Hydrogenated Oil Health Effects
Hydrogenation adds double bonds to normally unsaturated fats, such as vegetable oils. Fully hydrogenating an oil, creating double bonds between all of the molecules in the carbon chain, turns it into a saturated fat. More commonly, oils are partially hydrogenated, creating a majority of double bonds in the fat. These partially hydrogenated oils, also known as trans fats, are more stable, spoil less easily and are solid at room temperature, but they also come with significant health effects. They are commonly used for frying, in processed foods and as margarine.
High Cholesterol and Triglycerides.
Trans fats, or partially hydrogenated oils, raise LDL cholesterol, commonly referred to as "bad" cholesterol. High LDL levels allow cholesterol to build up along the walls of arteries, creating plaques. In addition, these oils lower "good" cholesterol, or HDL, levels. Since HDL works to transport cholesterol back to the liver for processing, low levels inhibit the proper processing of cholesterol. Another effect of hydrogenated oils is to raise triglycerides, another type of lipid that can contribute to artheriosclerosis, in the bloodstream.
Partially hydrogenated oils raise the risk of heart disease and mortality from heart disease. According to the Harvard School of Public Health, the risk of cardiovascular disease rises 23 percent for every 2 percent increase in calories from trans fats consumed every day. Cardiovascular disease can lead to heart attack and stroke.
Consumption of high levels of partially hydrogenated oils can increase inflammation in the body. In addition, they also can inhibit the enzymes necessary for reducing inflammation, compounding the effect. Inflammation within the blood vessels can trigger the buildup of plaque and damage blood vessel walls.

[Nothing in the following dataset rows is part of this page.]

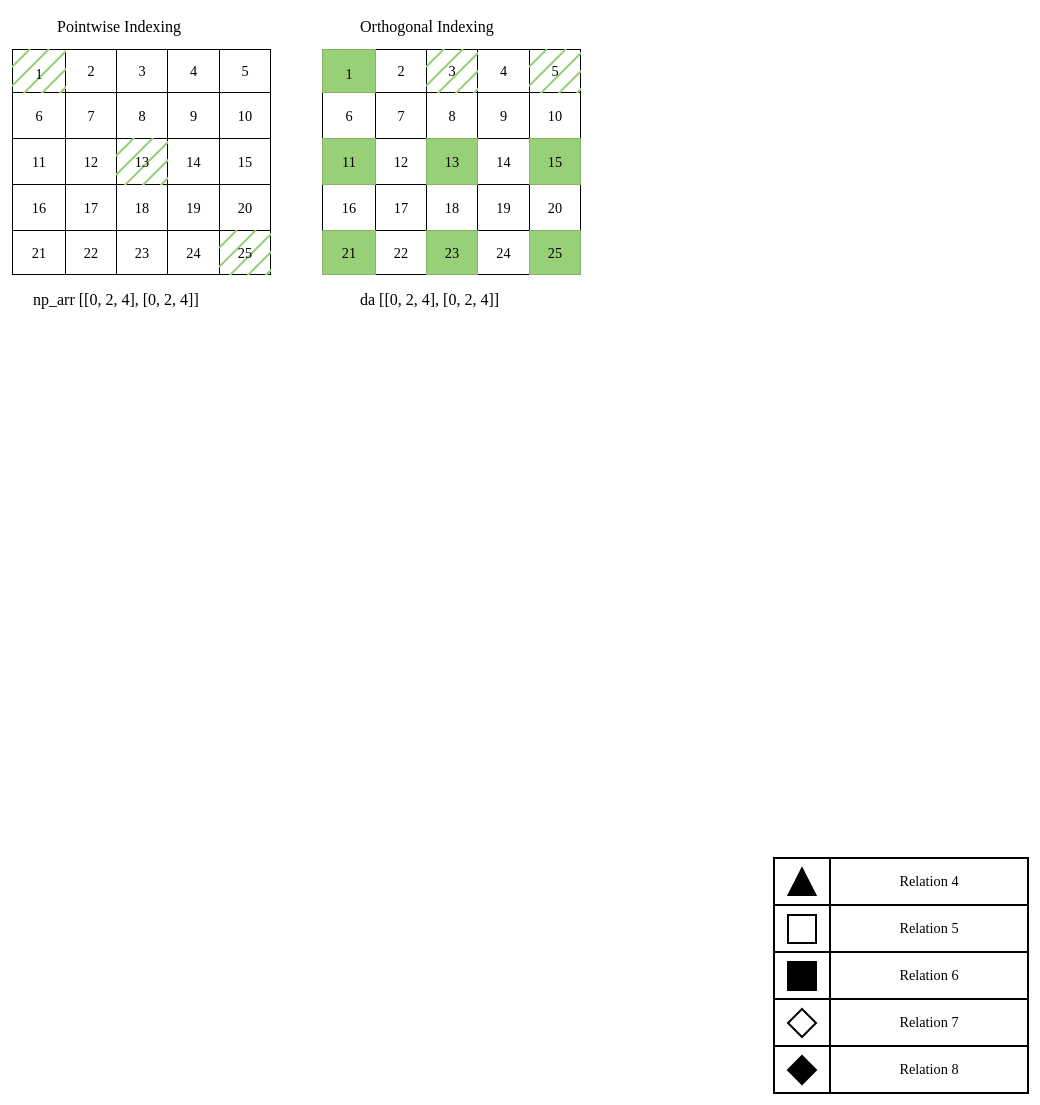
<!DOCTYPE html>
<html lang="en">
<head>
<meta charset="utf-8">
<title>Pointwise and Orthogonal Indexing</title>
<style>
:root { --ink: #000; --paper: #fff; --green: #97d077; --green-edge: #82b366; }
* { box-sizing: border-box; }
html, body { margin: 0; }
body { position: relative; width: 1040px; height: 1105px; overflow: hidden; background: var(--paper); color: var(--ink); font-family: "Liberation Serif", "Noto Serif", serif; }
.symbols { position: absolute; width: 0; height: 0; }
.examples { display: flex; gap: 51px; padding: 17px 0 0 12px; }
.example { width: 259px; margin: 0; }
h2, .expression { margin: 0; font-size: 16px; font-weight: 400; line-height: 20px; white-space: nowrap; }
.pointwise h2 { padding-left: 45px; }
.pointwise .expression { padding-left: 21px; }
.orthogonal h2, .orthogonal .expression { padding-left: 38px; }
.matrix { display: grid; grid-template-columns: 52px 50px 50px 51px 50px; grid-template-rows: 42px 45px 45px 45px 43px; gap: 1px; padding: 1px; margin: 12px 0 15px; background: var(--ink); font-size: 14.3px; line-height: 16px; }
.cell { position: relative; display: flex; align-items: center; justify-content: center; background: var(--paper); }
.first { padding-top: 6px; }
.selected { background: var(--green); box-shadow: 0 0 0 1px var(--green-edge); }
.hatch { position: absolute; left: -1px; top: -1px; width: calc(100% + 2px); height: calc(100% + 2px); overflow: hidden; }
.cell span { position: relative; }
.legend { position: absolute; left: 773px; top: 857px; display: grid; grid-template-columns: 54px 196px; grid-auto-rows: 45px; gap: 2px; padding: 2px; background: var(--ink); font-size: 14.3px; }
.legend > * { display: flex; align-items: center; justify-content: center; background: var(--paper); }
.marker svg { width: 32px; height: 32px; fill: var(--paper); stroke: var(--ink); stroke-width: 2; }
.marker .solid { fill: var(--ink); }
</style>
</head>
<body>
<svg class="symbols" aria-hidden="true">
  <defs>
    <path id="stripes" d="M0 18L18 0M0 37L37 0M0 56L56 0M0 74L74 0M0 92L92 0" fill="none" stroke="#97d077" stroke-width="2"/>
  </defs>
</svg>

<main class="examples">
  <section class="example pointwise">
    <h2>Pointwise Indexing</h2>
    <div class="matrix">
      <div class="cell first"><svg class="hatch"><use href="#stripes"/></svg><span>1</span></div>
      <div class="cell">2</div><div class="cell">3</div><div class="cell">4</div><div class="cell">5</div>
      <div class="cell">6</div><div class="cell">7</div><div class="cell">8</div><div class="cell">9</div><div class="cell">10</div>
      <div class="cell">11</div><div class="cell">12</div>
      <div class="cell"><svg class="hatch"><use href="#stripes"/></svg><span>13</span></div>
      <div class="cell">14</div><div class="cell">15</div>
      <div class="cell">16</div><div class="cell">17</div><div class="cell">18</div><div class="cell">19</div><div class="cell">20</div>
      <div class="cell">21</div><div class="cell">22</div><div class="cell">23</div><div class="cell">24</div>
      <div class="cell"><svg class="hatch"><use href="#stripes"/></svg><span>25</span></div>
    </div>
    <p class="expression">np_arr [[0, 2, 4], [0, 2, 4]]</p>
  </section>

  <section class="example orthogonal">
    <h2>Orthogonal Indexing</h2>
    <div class="matrix">
      <div class="cell first selected">1</div><div class="cell">2</div>
      <div class="cell"><svg class="hatch"><use href="#stripes"/></svg><span>3</span></div>
      <div class="cell">4</div>
      <div class="cell"><svg class="hatch"><use href="#stripes"/></svg><span>5</span></div>
      <div class="cell">6</div><div class="cell">7</div><div class="cell">8</div><div class="cell">9</div><div class="cell">10</div>
      <div class="cell selected">11</div><div class="cell">12</div><div class="cell selected">13</div><div class="cell">14</div><div class="cell selected">15</div>
      <div class="cell">16</div><div class="cell">17</div><div class="cell">18</div><div class="cell">19</div><div class="cell">20</div>
      <div class="cell selected">21</div><div class="cell">22</div><div class="cell selected">23</div><div class="cell">24</div><div class="cell selected">25</div>
    </div>
    <p class="expression">da [[0, 2, 4], [0, 2, 4]]</p>
  </section>
</main>

<aside class="legend">
  <div class="marker"><svg viewBox="0 0 32 32"><polygon class="solid" points="16,2.5 29.5,29 2.5,29"/></svg></div><div>Relation 4</div>
  <div class="marker"><svg viewBox="0 0 32 32"><rect x="2" y="2" width="28" height="28"/></svg></div><div>Relation 5</div>
  <div class="marker"><svg viewBox="0 0 32 32"><rect class="solid" x="2" y="2" width="28" height="28"/></svg></div><div>Relation 6</div>
  <div class="marker"><svg viewBox="0 0 32 32"><polygon points="16,2 30,16 16,30 2,16"/></svg></div><div>Relation 7</div>
  <div class="marker"><svg viewBox="0 0 32 32"><polygon class="solid" points="16,2 30,16 16,30 2,16"/></svg></div><div>Relation 8</div>
</aside>
</body>
</html>
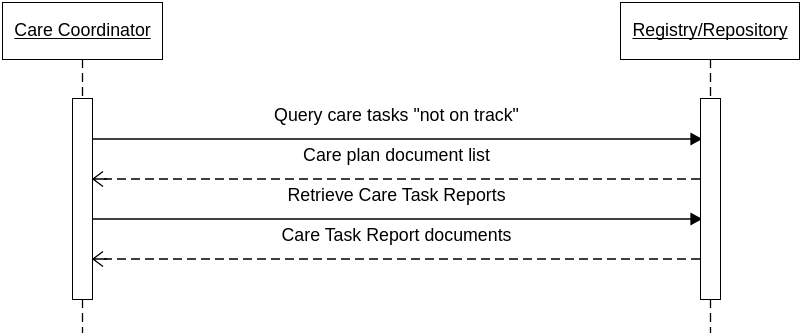
<!DOCTYPE html>
<html lang="en">
<head>
<meta charset="utf-8">
<title>Care task sequence diagram</title>
<style>
:root { --ink: #000; --paper: #fff; }
* { box-sizing: border-box; margin: 0; padding: 0; }
body { background: var(--paper); overflow: hidden; }
.diagram {
  position: relative; width: 802px; height: 336px; overflow: hidden;
  background: var(--paper); color: var(--ink);
  font: 17.8px/32px "Liberation Sans", Arial, sans-serif;
}
.connectors { position: absolute; inset: 0; fill: none; stroke: var(--ink); stroke-width: 1.3; }
.dashed { stroke-dasharray: 9 5; }
.participant, .activation { position: absolute; background: var(--paper); border: 1px solid var(--ink); }
.participant {
  top: 2px; height: 58px; padding-bottom: 2px;
  display: flex; align-items: center; justify-content: center;
  font-size: inherit; font-weight: 400; white-space: nowrap;
  text-decoration: underline; text-decoration-thickness: 1px; text-underline-offset: 2px; text-decoration-skip-ink: none;
}
.coordinator { left: 2px; width: 161px; }
.registry { left: 620px; width: 180px; }
.activation { top: 98px; width: 21px; height: 202px; }
.coordinator-active { left: 72px; }
.registry-active { left: 700px; }
.messages {
  position: absolute; left: 93px; top: 99px; width: 607px;
  display: grid; grid-auto-rows: 40px; list-style: none; text-align: center;
}
</style>
</head>
<body>
<main class="diagram">
  <svg class="connectors" width="802" height="336" viewBox="0 0 802 336" aria-hidden="true">
    <defs>
      <g id="request">
        <path d="M93 0H692"/>
        <path d="M691 -5.5L701 0L691 5.5Z" fill="#000"/>
      </g>
      <g id="reply">
        <path class="dashed" d="M700 0H104"/>
        <path d="M93 0H107M103 -7.5L93 0L103 7.5"/>
      </g>
      <path id="lifeline" class="dashed" d="M0 59V99M0 299V333"/>
    </defs>
    <use href="#lifeline" x="82.5"/>
    <use href="#lifeline" x="710.5"/>
    <use href="#request" y="139"/>
    <use href="#reply" y="179"/>
    <use href="#request" y="219"/>
    <use href="#reply" y="259"/>
  </svg>
  <h2 class="participant coordinator">Care Coordinator</h2>
  <h2 class="participant registry">Registry/Repository</h2>
  <div class="activation coordinator-active"></div>
  <div class="activation registry-active"></div>
  <ol class="messages">
    <li>Query care tasks "not on track"</li>
    <li>Care plan document list</li>
    <li>Retrieve Care Task Reports</li>
    <li>Care Task Report documents</li>
  </ol>
</main>
</body>
</html>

Fats are important for brain development and trans fats can crowd out the healthier essential fatty acids that the brain needs. In particular, the more hydrogenated oils a person consumes, the less DHA, a type of omega-3 fatty acid, is incorporated into neuronal cell membranes, explains the Franklin Institute. Limiting trans fats during pregnancy and breastfeeding is especially important to avoid having these fats replace DHA in the baby's developing brain. DHA may be necessary not only for the development of the fetal and infant brain, but also for preventing neurological disorders such as Alzheimer's disease and mental illnesses.
People who eat a diet high in partially hydrogenated oils can develop an insulin sensitivity, especially if they are already prediabetic or at risk for diabetes. Insulin modulates the levels of blood glucose and a sensitivity can disrupt this process. When insulin resistance develops, the individual may not only develop diabetes, but may also have an increased risk of obesity.